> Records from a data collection

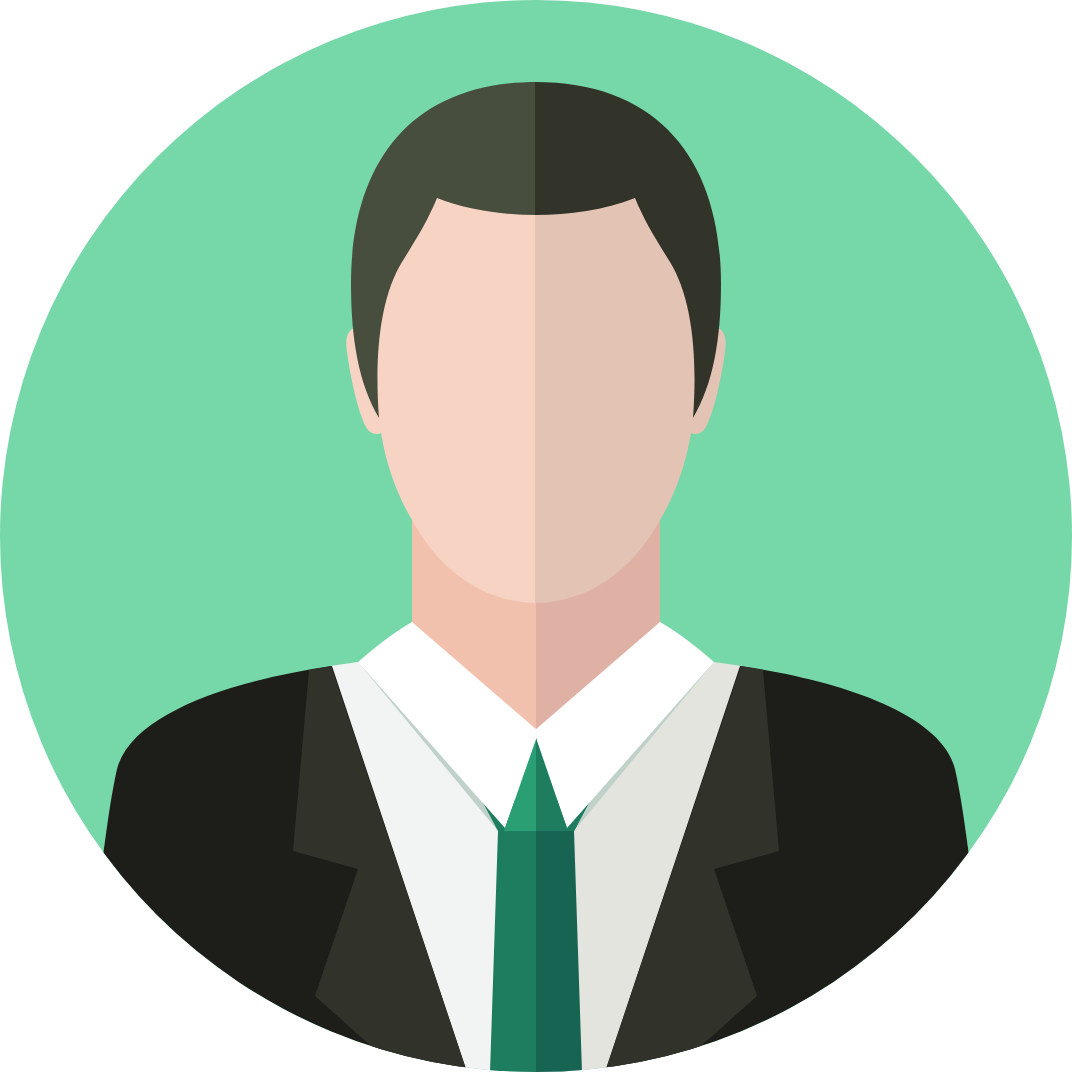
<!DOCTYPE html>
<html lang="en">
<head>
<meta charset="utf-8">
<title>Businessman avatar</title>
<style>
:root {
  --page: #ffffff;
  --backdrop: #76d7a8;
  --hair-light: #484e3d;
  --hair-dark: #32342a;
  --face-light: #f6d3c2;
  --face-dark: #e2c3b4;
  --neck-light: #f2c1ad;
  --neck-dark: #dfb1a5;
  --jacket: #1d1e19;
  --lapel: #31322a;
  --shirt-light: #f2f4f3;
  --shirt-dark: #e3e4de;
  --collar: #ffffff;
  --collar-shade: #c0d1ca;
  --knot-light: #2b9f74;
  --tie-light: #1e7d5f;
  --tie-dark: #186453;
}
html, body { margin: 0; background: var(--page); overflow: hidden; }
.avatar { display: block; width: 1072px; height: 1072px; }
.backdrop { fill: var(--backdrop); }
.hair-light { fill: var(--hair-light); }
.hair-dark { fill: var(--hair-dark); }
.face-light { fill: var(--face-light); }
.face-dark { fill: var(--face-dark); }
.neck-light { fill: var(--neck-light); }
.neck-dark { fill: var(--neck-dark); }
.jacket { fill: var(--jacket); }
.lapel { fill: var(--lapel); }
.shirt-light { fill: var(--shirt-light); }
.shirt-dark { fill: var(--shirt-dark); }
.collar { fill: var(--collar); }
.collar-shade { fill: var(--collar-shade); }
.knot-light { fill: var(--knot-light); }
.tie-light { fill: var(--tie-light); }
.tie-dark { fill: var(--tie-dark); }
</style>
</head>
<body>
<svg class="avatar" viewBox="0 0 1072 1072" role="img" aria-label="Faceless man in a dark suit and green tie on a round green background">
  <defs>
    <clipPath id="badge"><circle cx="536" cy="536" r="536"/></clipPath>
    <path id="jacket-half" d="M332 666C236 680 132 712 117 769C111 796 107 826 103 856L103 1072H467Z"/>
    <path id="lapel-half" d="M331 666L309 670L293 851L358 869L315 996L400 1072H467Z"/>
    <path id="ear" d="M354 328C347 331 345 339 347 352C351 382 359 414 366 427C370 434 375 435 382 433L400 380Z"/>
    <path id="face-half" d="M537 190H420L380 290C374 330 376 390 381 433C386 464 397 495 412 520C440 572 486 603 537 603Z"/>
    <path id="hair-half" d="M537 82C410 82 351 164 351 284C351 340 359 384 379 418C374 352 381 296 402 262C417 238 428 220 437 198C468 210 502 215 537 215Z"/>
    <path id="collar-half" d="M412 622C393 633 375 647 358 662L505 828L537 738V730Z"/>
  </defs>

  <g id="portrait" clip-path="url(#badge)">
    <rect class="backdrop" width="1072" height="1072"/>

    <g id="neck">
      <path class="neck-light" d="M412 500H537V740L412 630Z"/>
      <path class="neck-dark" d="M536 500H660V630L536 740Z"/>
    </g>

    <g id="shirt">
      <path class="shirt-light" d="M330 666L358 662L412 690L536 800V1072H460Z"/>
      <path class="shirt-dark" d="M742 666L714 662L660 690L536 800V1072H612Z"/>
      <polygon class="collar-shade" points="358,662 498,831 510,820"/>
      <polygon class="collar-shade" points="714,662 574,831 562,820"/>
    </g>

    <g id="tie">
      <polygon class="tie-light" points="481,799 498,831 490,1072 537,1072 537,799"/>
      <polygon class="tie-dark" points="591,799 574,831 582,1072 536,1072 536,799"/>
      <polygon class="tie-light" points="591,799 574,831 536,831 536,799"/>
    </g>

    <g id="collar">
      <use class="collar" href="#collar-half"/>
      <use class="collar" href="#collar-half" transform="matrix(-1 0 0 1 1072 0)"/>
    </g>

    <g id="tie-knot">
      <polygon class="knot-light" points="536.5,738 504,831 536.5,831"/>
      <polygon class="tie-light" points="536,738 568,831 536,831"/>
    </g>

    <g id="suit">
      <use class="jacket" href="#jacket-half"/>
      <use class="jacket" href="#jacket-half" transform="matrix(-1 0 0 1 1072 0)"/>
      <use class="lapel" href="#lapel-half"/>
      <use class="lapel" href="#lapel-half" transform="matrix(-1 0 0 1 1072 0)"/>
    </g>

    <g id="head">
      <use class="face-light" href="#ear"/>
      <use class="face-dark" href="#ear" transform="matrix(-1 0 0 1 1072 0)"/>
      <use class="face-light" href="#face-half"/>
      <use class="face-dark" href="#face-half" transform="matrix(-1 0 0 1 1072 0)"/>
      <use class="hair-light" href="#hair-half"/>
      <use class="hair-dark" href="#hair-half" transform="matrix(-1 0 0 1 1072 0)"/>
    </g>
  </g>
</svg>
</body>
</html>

> About this exercise
Would you return the records exactly, keeping out every picture?

> Solution
<!DOCTYPE html>
<html lang="en">
<head>
<meta charset="utf-8">
<title>Businessman avatar</title>
<style>
:root {
  --page: #ffffff;
  --backdrop: #76d7a8;
  --hair-light: #484e3d;
  --hair-dark: #32342a;
  --face-light: #f6d3c2;
  --face-dark: #e2c3b4;
  --neck-light: #f2c1ad;
  --neck-dark: #dfb1a5;
  --jacket: #1d1e19;
  --lapel: #31322a;
  --shirt-light: #f2f4f3;
  --shirt-dark: #e3e4de;
  --collar: #ffffff;
  --collar-shade: #c0d1ca;
  --knot-light: #2b9f74;
  --tie-light: #1e7d5f;
  --tie-dark: #186453;
}
html, body { margin: 0; background: var(--page); overflow: hidden; }
.avatar { display: block; width: 1072px; height: 1072px; }
.backdrop { fill: var(--backdrop); }
.hair-light { fill: var(--hair-light); }
.hair-dark { fill: var(--hair-dark); }
.face-light { fill: var(--face-light); }
.face-dark { fill: var(--face-dark); }
.neck-light { fill: var(--neck-light); }
.neck-dark { fill: var(--neck-dark); }
.jacket { fill: var(--jacket); }
.lapel { fill: var(--lapel); }
.shirt-light { fill: var(--shirt-light); }
.shirt-dark { fill: var(--shirt-dark); }
.collar { fill: var(--collar); }
.collar-shade { fill: var(--collar-shade); }
.knot-light { fill: var(--knot-light); }
.tie-light { fill: var(--tie-light); }
.tie-dark { fill: var(--tie-dark); }
</style>
</head>
<body>
<svg class="avatar" viewBox="0 0 1072 1072" role="img" aria-label="Faceless man in a dark suit and green tie on a round green background">
  <defs>
    <clipPath id="badge"><circle cx="536" cy="536" r="536"/></clipPath>
    <path id="jacket-half" d="M332 666C236 680 132 712 117 769C111 796 107 826 103 856L103 1072H467Z"/>
    <path id="lapel-half" d="M331 666L309 670L293 851L358 869L315 996L400 1072H467Z"/>
    <path id="ear" d="M354 328C347 331 345 339 347 352C351 382 359 414 366 427C370 434 375 435 382 433L400 380Z"/>
    <path id="face-half" d="M537 190H420L380 290C374 330 376 390 381 433C386 464 397 495 412 520C440 572 486 603 537 603Z"/>
    <path id="hair-half" d="M537 82C410 82 351 164 351 284C351 340 359 384 379 418C374 352 381 296 402 262C417 238 428 220 437 198C468 210 502 215 537 215Z"/>
    <path id="collar-half" d="M412 622C393 633 375 647 358 662L505 828L537 738V730Z"/>
  </defs>

  <g id="portrait" clip-path="url(#badge)">
    <rect class="backdrop" width="1072" height="1072"/>

    <g id="neck">
      <path class="neck-light" d="M412 500H537V740L412 630Z"/>
      <path class="neck-dark" d="M536 500H660V630L536 740Z"/>
    </g>

    <g id="shirt">
      <path class="shirt-light" d="M330 666L358 662L412 690L536 800V1072H460Z"/>
      <path class="shirt-dark" d="M742 666L714 662L660 690L536 800V1072H612Z"/>
      <polygon class="collar-shade" points="358,662 498,831 510,820"/>
      <polygon class="collar-shade" points="714,662 574,831 562,820"/>
    </g>

    <g id="tie">
      <polygon class="tie-light" points="481,799 498,831 490,1072 537,1072 537,799"/>
      <polygon class="tie-dark" points="591,799 574,831 582,1072 536,1072 536,799"/>
      <polygon class="tie-light" points="591,799 574,831 536,831 536,799"/>
    </g>

    <g id="collar">
      <use class="collar" href="#collar-half"/>
      <use class="collar" href="#collar-half" transform="matrix(-1 0 0 1 1072 0)"/>
    </g>

    <g id="tie-knot">
      <polygon class="knot-light" points="536.5,738 504,831 536.5,831"/>
      <polygon class="tie-light" points="536,738 568,831 536,831"/>
    </g>

    <g id="suit">
      <use class="jacket" href="#jacket-half"/>
      <use class="jacket" href="#jacket-half" transform="matrix(-1 0 0 1 1072 0)"/>
      <use class="lapel" href="#lapel-half"/>
      <use class="lapel" href="#lapel-half" transform="matrix(-1 0 0 1 1072 0)"/>
    </g>

    <g id="head">
      <use class="face-light" href="#ear"/>
      <use class="face-dark" href="#ear" transform="matrix(-1 0 0 1 1072 0)"/>
      <use class="face-light" href="#face-half"/>
      <use class="face-dark" href="#face-half" transform="matrix(-1 0 0 1 1072 0)"/>
      <use class="hair-light" href="#hair-half"/>
      <use class="hair-dark" href="#hair-half" transform="matrix(-1 0 0 1 1072 0)"/>
    </g>
  </g>
</svg>
</body>
</html>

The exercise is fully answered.